Belden gives the following reaches (Figure 3) for a one-pair 22 AWG cable and a four-pair Category 6 (i.e. 23 AWG) cable in this document.
Many of my posts use a pair of utility functions that compute the resistance of annealed copper wire as a function of temperature, wire gauge, length. I have discussed these utility functions (Figure 4) in a previous post – I will include them here for easy reference.
Figure 5 shows how I setup my calculations for a commonly used temperature (50 °C). It also shows the Belden table that I will use for comparison with my model.
Basic Circuit and Reach Formula Equation
Figure 6 shows the reference circuits and the formula I used to model the voltage drop for a given load current. In Figure 6, I define a parameter called λ that represent the two-way resistance in the cable per meter. This means that the total resistance in the cable is given by .
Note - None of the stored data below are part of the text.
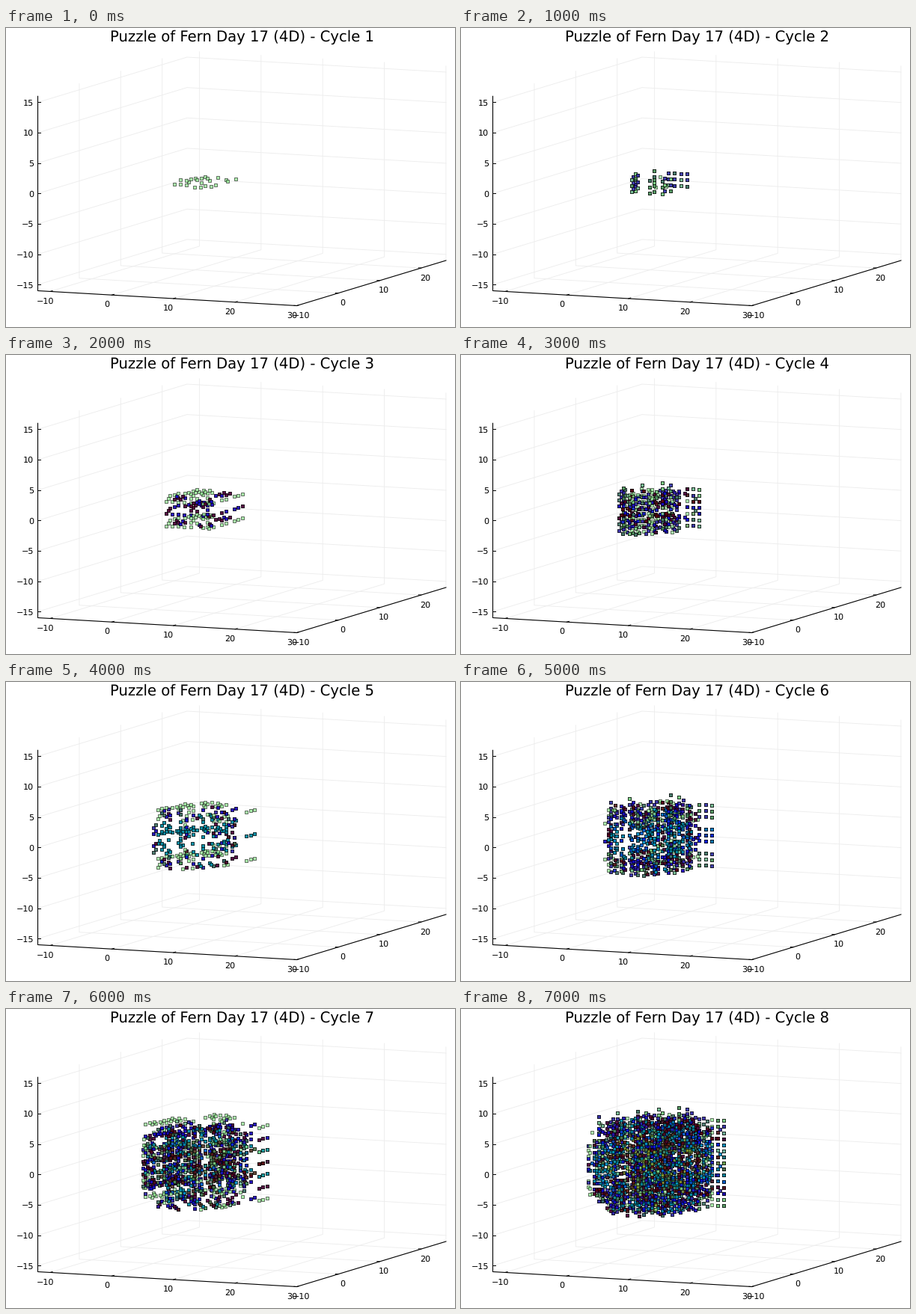
Write a matplotlib script that moves like this. It is 600 by 400 pixels and loops after 8000 ms.

```python
import numpy as np
import matplotlib.pyplot as plt
from matplotlib.animation import FuncAnimation

plt.rcParams["text.hinting"] = "none"

W, H, DPI = 600, 400, 100
PX = 72 / DPI  # points per pixel
FRAMES = 8
X0, X1, Y0, Y1, Z0, Z1 = -12, 30, -10, 26, -16, 16

# Live columns of each starting row, keyed by y
START = {1: (6, 7), 2: (2, 3, 4, 7, 8), 3: (8,), 4: (3, 5), 5: (1, 2),
         6: (2, 3, 5, 8), 7: (2, 3, 4, 7), 8: (3, 5, 8)}
OFFSET = np.array([7, 7, 8, 8])
SHAPE = (24, 24, 17, 17)

BLUE, VIOLET, AZURE = (8, 8, 235), (45, 15, 190), (0, 80, 215)
TEAL, CYAN = (0, 140, 165), (0, 155, 195)
MAROON, BROWN = (95, 0, 12), (95, 40, 35)
MINT, GREEN, OLIVE = (144, 238, 144), (75, 145, 85), (145, 175, 45)
# One colour for each fourth coordinate, -7 to 7
PALETTE = np.array([MAROON, GREEN, AZURE, TEAL, MAROON, BLUE, VIOLET, MINT,
                    GREEN, MAROON, BLUE, TEAL, CYAN, BROWN, OLIVE]) / 255
FILL_ALPHA = 0.75


def project(x, y, z):
    """Oblique view of the box, in stage pixels."""
    px = 42.5 + 8.238 * (x - X0) + 5.54 * (y - Y0)
    py = 351.5 + 0.476 * (x - X0) - 1.68 * (y - Y0) - 8.13 * (z - Z0)
    return px, py


def step(cells):
    total = cells.astype(int)
    for axis in range(4):
        total = total + np.roll(total, 1, axis) + np.roll(total, -1, axis)
    near = total - cells
    return (near == 3) | (cells & (near == 2))


def history():
    cells = np.zeros(SHAPE, bool)
    for y, row in START.items():
        for x in row:
            cells[tuple(OFFSET + (x, y, 0, 0))] = True
    states = [cells]
    while len(states) < FRAMES:
        states.append(step(states[-1]))
    return states


def markers(cells, seed):
    """Pixel positions and fills, stacked in a shuffled order."""
    points = np.argwhere(cells) - OFFSET
    points = np.random.default_rng(seed).permutation(points)
    x, y, z, w = points.T
    px, py = project(x, y, z)
    spots = np.column_stack([np.floor(px), np.round(py)]) + 0.5
    fills = np.column_stack([PALETTE[w + 7], np.full(len(w), FILL_ALPHA)])
    return spots, fills


fig = plt.figure(figsize=(W / DPI, H / DPI), dpi=DPI, facecolor="white")
ax = fig.add_axes([0, 0, 1, 1])
ax.set_xlim(0, W)
ax.set_ylim(H, 0)
ax.axis("off")


def path(*corners, color="#ededed", width=0.9, z=1):
    xs, ys = zip(*(project(*c) for c in corners))
    ax.plot(xs, ys, color=color, lw=width * PX, zorder=z)


def tick(point, dx, dy):
    px, py = project(*point)
    ax.plot([px, px + dx], [py, py + dy], color="black", lw=PX, zorder=3)
    return px, py


def label(x, y, value, align="center"):
    text = str(value).replace("-", "\u2212")
    ax.text(x, y + 4, text, ha=align, va="baseline",
            family="DejaVu Sans", size=11.1 * PX)


for x in range(-10, 31, 10):
    path((x, Y0, Z0), (x, Y1, Z0), (x, Y1, Z1))
    px, py = tick((x, Y0, Z0), 3, -0.9)
    label(px - 6.5, py + 12, x)
for y in range(-10, 21, 10):
    path((X1, y, Z0), (X0, y, Z0), (X0, y, Z1))
    px, py = tick((X1, y, Z0), -3.5, -0.2)
    label(px + 6, py + 12.3, y)
for z in range(-15, 16, 5):
    path((X0, Y0, z), (X0, Y1, z), (X1, Y1, z))
    px, py = tick((X0, Y0, z), 3, 0)
    label(px - 5.5, py, z, "right")
path((X0, Y0, Z1), (X0, Y0, Z0), (X1, Y0, Z0), (X1, Y1, Z0),
     color="black", width=1.1, z=2)

title = ax.text(315.5, 18, "", ha="center", va="baseline",
                family="DejaVu Sans", size=19.6 * PX)
dots = ax.scatter([], [], s=(4 * PX) ** 2, marker="s", linewidths=PX,
                  edgecolors=[(0, 0, 0, 0.55)], zorder=5)
scenes = [markers(cells, 17 + i) for i, cells in enumerate(history())]


def update(frame):
    spots, fills = scenes[frame]
    dots.set_offsets(spots)
    dots.set_facecolors(fills)
    title.set_text(f"Puzzle of Fern Day 17 (4D) - Cycle {frame + 1}")
    return dots, title


anim = FuncAnimation(fig, update, frames=FRAMES, interval=1000,
                     repeat=True, repeat_delay=0, blit=False)
plt.show()
```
Figure 7 shows the how I modeled:
- Copper resistivity versus temperature for a 100 m length and specific wire gauges
- PoE source voltage, load voltage, and load power specifications – these values are set by the type of PoE (i.e. Type 1, Type 2, Type 3 – not codified).
- Wire configuration using an array called pairs
- Contact resistance
We are now ready to determine the contact resistance values that will minimize the least-square error between my model and the Belden specification (Figure 8). I do not expect perfect agreement because Belden provides no details on their analysis assumptions.
I consider these values reasonably close considering that I am trying to guess their analysis assumptions.
While simple, this analysis provided a nice example for how to use Mathcad's minimize function.